Local radio is the main media for reaching many people in the Barzan area, even in the remotest villages, since they have access to local radio, which builds on the oral traditions of Barzan populations. Although men own the majority of radio receivers, women can lis- ten to programmes at home. Harman radio is an important tool for the diffusion of messages on new ideas and techniques as well as on health, nutrition, family planning and other social and cultural issues. The Harman radio was used for training and the transfer of new ideas about women’s rights and attempted to change the attitude of communities about the role of women.
During the field work on 2th May 2007 at Harman institution the researcher observed that there was a program for training people who work in the media. The training programme was organized in cooperation with the Association of Newspapers without Borders, and the number of participants was 24 trainers, 10 of them being females and 14 males. This was clear evidence of the importance of the participation of females in the Barzan area in capacitybuilding as a starting point towards participation in decision-making and towards enhanced development.
Local radio can promote dialogue and debate on major issues of rural development as well as provide a platform for the expression of rural women’s needs, opinions and aspirations. Radio enables women to voice their concerns and speak about their aspirations with Barzan policy-makers and development planners. Finally, Harman radio is a vital tool that can be used to develop community cohesion, solidarity and changing attitudes about women. The researcher observed that the community has successfully used the Harman radio especially the rural population of Barzan area.

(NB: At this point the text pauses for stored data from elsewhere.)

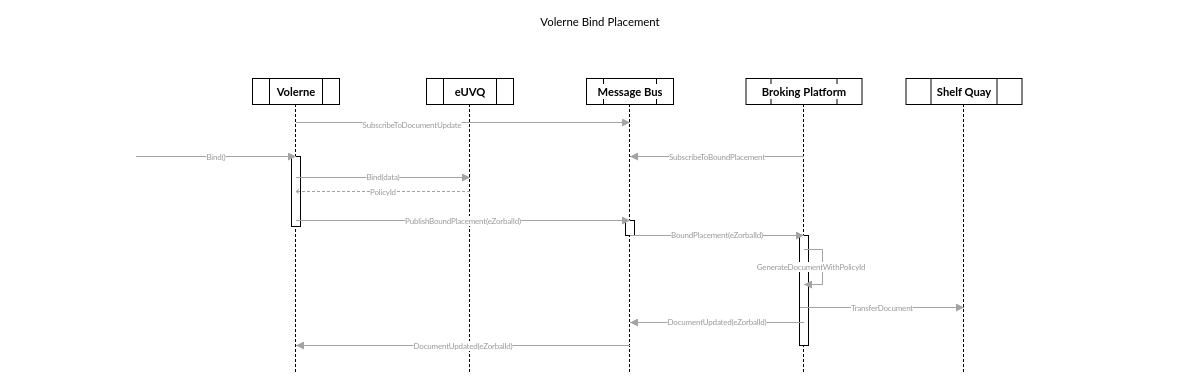
<!DOCTYPE html>
<html lang="en">
<head>
<meta charset="utf-8">
<title>Volerne Bind Placement</title>
<style>
:root { --ink: #000; --label: #999; --message: #a3a3a3; --paper: #fff; }
* { box-sizing: border-box; }
html, body { margin: 0; overflow: hidden; background: var(--paper); }
.diagram { position: relative; width: 1200px; height: 383px; overflow: hidden; background: var(--paper); font-family: Lato, sans-serif; color: var(--ink); }
h1 { position: absolute; left: 0; top: 14px; width: 1200px; margin: 0; text-align: center; font-size: 11.4px; line-height: 16px; font-weight: 400; }
.connections { position: absolute; left: 0; top: 0; }
.lifelines { stroke: var(--ink); stroke-dasharray: 3 2; }
.activations { fill: var(--paper); stroke: var(--ink); }
.messages { fill: none; stroke: var(--message); marker-end: url(#arrow); }
.arrowhead { fill: var(--message); stroke: none; }
.reply-head { fill: none; stroke: var(--message); }
.reply { stroke-dasharray: 3 2; marker-end: url(#reply-arrow); }
.participant { position: absolute; left: var(--x); top: 78px; width: var(--w); height: 27px; transform: translateX(-50%); display: flex; align-items: center; justify-content: center; border: 1px solid var(--ink); background: var(--paper); white-space: nowrap; }
.participant::before { content: ""; position: absolute; top: 0; bottom: 0; left: var(--inset); right: var(--inset); border: solid var(--ink); border-width: 0 1px; }
.participant b { position: relative; padding: 0 1px; background: var(--paper); font-size: 11.2px; line-height: 15px; font-weight: 700; }
.participant.narrow { --w: 88px; --inset: 16px; }
.participant.wide { --w: 117px; --inset: 24px; }
.label { position: absolute; left: var(--x); top: var(--y); transform: translate(-50%, -50%); background: var(--paper); color: var(--label); font-size: 8px; letter-spacing: -0.2px; line-height: 10px; white-space: nowrap; }
</style>
</head>
<body>
<main class="diagram">
  <h1>Volerne Bind Placement</h1>

  <svg class="connections" width="1200" height="383" viewBox="0 0 1200 383" aria-hidden="true">
    <defs>
      <marker id="arrow" markerUnits="userSpaceOnUse" markerWidth="8" markerHeight="8" refX="8" refY="4" orient="auto">
        <path class="arrowhead" d="M0 0 L8 4 L0 8 Z"/>
      </marker>
      <marker id="reply-arrow" markerUnits="userSpaceOnUse" markerWidth="6" markerHeight="6" refX="4" refY="3" orient="auto">
        <path class="reply-head" d="M1 1 L4 3 L1 5"/>
      </marker>
    </defs>
    <g class="lifelines">
      <line x1="295.5" y1="104" x2="295.5" y2="373"/>
      <line x1="469.5" y1="104" x2="469.5" y2="373"/>
      <line x1="629.5" y1="104" x2="629.5" y2="373"/>
      <line x1="803.5" y1="104" x2="803.5" y2="373"/>
      <line x1="963.5" y1="104" x2="963.5" y2="373"/>
    </g>
    <g class="activations">
      <rect x="291.5" y="156.5" width="9" height="70"/>
      <rect x="625.5" y="220.5" width="9" height="15"/>
      <rect x="799.5" y="235.5" width="9" height="110"/>
    </g>
    <g class="messages">
      <path d="M296 122.5 H630"/>
      <path d="M136 156.5 H296"/>
      <path d="M804 156.5 H630"/>
      <path d="M296 177.5 H470"/>
      <path class="reply" d="M470 191.5 H296"/>
      <path d="M296 220.5 H630"/>
      <path d="M630 235.5 H804"/>
      <path d="M804 249.5 H822.5 V284.5 H804"/>
      <path d="M800 307.5 H964"/>
      <path d="M804 322.5 H630"/>
      <path d="M630 345.5 H296"/>
    </g>
  </svg>

  <div class="participant narrow" style="--x:296px"><b>Volerne</b></div>
  <div class="participant narrow" style="--x:470px"><b>eUVQ</b></div>
  <div class="participant narrow" style="--x:630px"><b>Message Bus</b></div>
  <div class="participant wide" style="--x:804px"><b>Broking Platform</b></div>
  <div class="participant wide" style="--x:964px"><b>Shelf Quay</b></div>

  <span class="label" style="--x:412px;--y:125px">SubscribeToDocumentUpdate</span>
  <span class="label" style="--x:216px;--y:157px">Bind()</span>
  <span class="label" style="--x:717px;--y:157px">SubscribeToBoundPlacement</span>
  <span class="label" style="--x:383px;--y:177px">Bind(data)</span>
  <span class="label" style="--x:383px;--y:192px">PolicyId</span>
  <span class="label" style="--x:463px;--y:221px">PublishBoundPlacement(eZorbalId)</span>
  <span class="label" style="--x:717px;--y:235px">BoundPlacement(eZorbalId)</span>
  <span class="label" style="--x:811px;--y:267px">GenerateDocumentWithPolicyId</span>
  <span class="label" style="--x:882px;--y:308px">TransferDocument</span>
  <span class="label" style="--x:717px;--y:322px">DocumentUpdated(eZorbalId)</span>
  <span class="label" style="--x:463px;--y:346px">DocumentUpdated(eZorbalId)</span>
</main>
</body>
</html>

Harman radio programmes are most effective since it is produced with audience participation both female and male, in the local language and with consideration for the cultural traditions of the Barzan tribe. It seems that Harman radio is an important channel for motivation and education of women since it raises consciousness of gender issues as well as informing women about their rights. It offers women in the Barzan area to tune in to many issues that interest them. More and more young women are receiving training in the programming and management of community-based radio so that the programmes can reflect their real needs.